-------- DATASET RECORDS

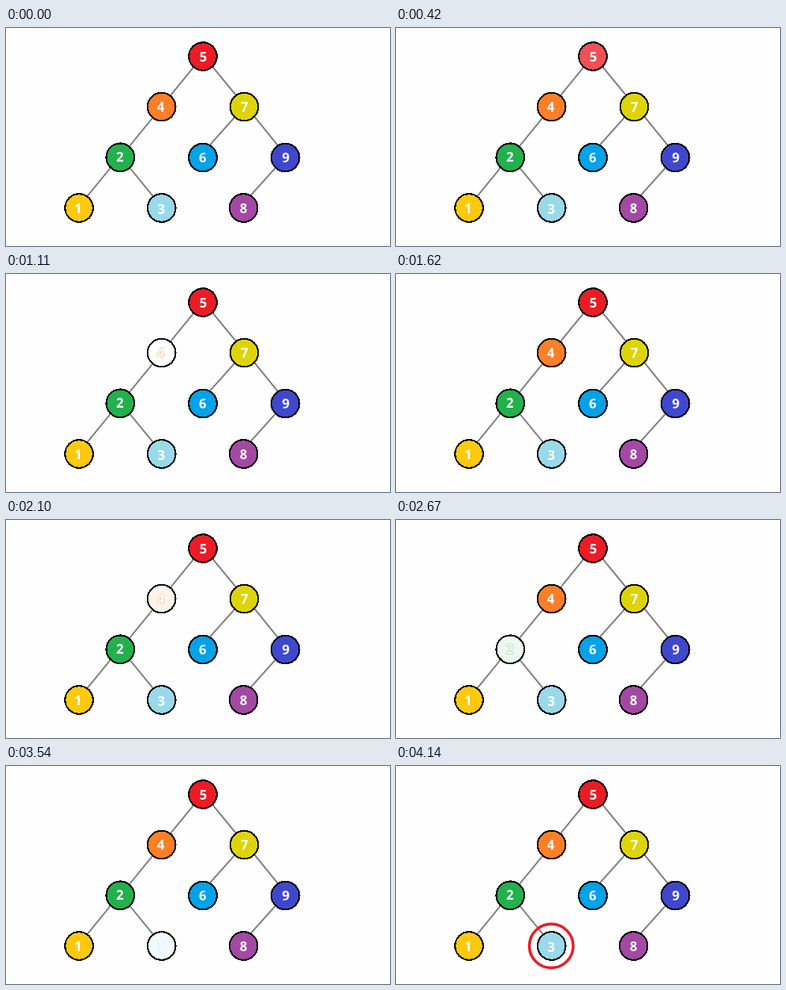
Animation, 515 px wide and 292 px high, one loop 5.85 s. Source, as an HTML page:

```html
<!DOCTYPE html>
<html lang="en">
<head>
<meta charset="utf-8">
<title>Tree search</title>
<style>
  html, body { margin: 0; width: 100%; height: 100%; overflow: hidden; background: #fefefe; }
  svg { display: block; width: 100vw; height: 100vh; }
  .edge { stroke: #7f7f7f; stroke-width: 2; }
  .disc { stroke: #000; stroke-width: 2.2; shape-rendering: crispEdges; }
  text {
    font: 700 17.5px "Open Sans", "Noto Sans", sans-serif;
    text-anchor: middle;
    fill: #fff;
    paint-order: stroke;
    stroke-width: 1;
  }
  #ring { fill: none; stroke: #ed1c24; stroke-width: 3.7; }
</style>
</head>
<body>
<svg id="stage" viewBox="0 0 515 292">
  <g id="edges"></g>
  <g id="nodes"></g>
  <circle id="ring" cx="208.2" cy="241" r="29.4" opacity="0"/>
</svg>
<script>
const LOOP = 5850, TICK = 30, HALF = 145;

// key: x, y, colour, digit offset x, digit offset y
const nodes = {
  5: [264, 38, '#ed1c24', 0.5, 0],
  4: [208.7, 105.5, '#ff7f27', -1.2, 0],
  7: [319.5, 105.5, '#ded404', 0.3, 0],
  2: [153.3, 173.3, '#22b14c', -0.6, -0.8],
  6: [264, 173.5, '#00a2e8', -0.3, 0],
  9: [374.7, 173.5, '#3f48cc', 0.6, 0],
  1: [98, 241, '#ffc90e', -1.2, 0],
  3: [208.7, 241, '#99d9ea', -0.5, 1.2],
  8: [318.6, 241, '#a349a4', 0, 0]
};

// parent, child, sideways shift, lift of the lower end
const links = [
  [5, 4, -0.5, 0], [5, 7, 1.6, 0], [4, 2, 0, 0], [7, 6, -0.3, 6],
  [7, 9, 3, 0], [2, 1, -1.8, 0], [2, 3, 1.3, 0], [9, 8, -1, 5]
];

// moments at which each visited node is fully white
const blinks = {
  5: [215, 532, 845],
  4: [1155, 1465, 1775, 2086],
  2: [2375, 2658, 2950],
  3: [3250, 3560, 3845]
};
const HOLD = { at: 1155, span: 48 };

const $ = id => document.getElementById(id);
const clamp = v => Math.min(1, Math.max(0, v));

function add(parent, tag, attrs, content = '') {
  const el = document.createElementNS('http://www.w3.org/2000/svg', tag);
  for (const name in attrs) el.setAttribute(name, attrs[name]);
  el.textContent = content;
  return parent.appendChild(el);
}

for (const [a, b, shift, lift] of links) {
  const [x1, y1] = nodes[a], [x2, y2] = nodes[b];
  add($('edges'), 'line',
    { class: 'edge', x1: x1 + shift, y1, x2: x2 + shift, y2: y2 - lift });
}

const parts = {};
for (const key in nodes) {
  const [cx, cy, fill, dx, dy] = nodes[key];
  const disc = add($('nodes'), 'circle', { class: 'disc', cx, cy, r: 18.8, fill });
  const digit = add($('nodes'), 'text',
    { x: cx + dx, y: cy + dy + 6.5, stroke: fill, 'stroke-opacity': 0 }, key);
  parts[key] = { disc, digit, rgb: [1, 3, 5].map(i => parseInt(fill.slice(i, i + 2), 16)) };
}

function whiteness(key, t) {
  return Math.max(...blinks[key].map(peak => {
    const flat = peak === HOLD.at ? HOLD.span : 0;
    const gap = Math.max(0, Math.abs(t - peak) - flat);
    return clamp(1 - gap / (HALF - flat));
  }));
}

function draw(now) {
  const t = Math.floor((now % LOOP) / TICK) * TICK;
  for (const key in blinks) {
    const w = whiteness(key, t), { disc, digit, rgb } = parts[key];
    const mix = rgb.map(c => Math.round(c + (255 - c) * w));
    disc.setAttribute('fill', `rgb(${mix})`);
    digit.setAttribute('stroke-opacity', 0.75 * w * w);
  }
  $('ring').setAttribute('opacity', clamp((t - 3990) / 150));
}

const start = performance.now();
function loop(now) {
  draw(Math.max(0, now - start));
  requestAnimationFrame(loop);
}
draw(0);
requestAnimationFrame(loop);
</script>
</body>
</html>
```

----------------

* _EXERCISE DIRECTIONS_: In the material above, find each line containing the word "return" and copy it.

* _SOLUTION_:
  return parent.appendChild(el);
  return Math.max(...blinks[key].map(peak => {
    return clamp(1 - gap / (HALF - flat));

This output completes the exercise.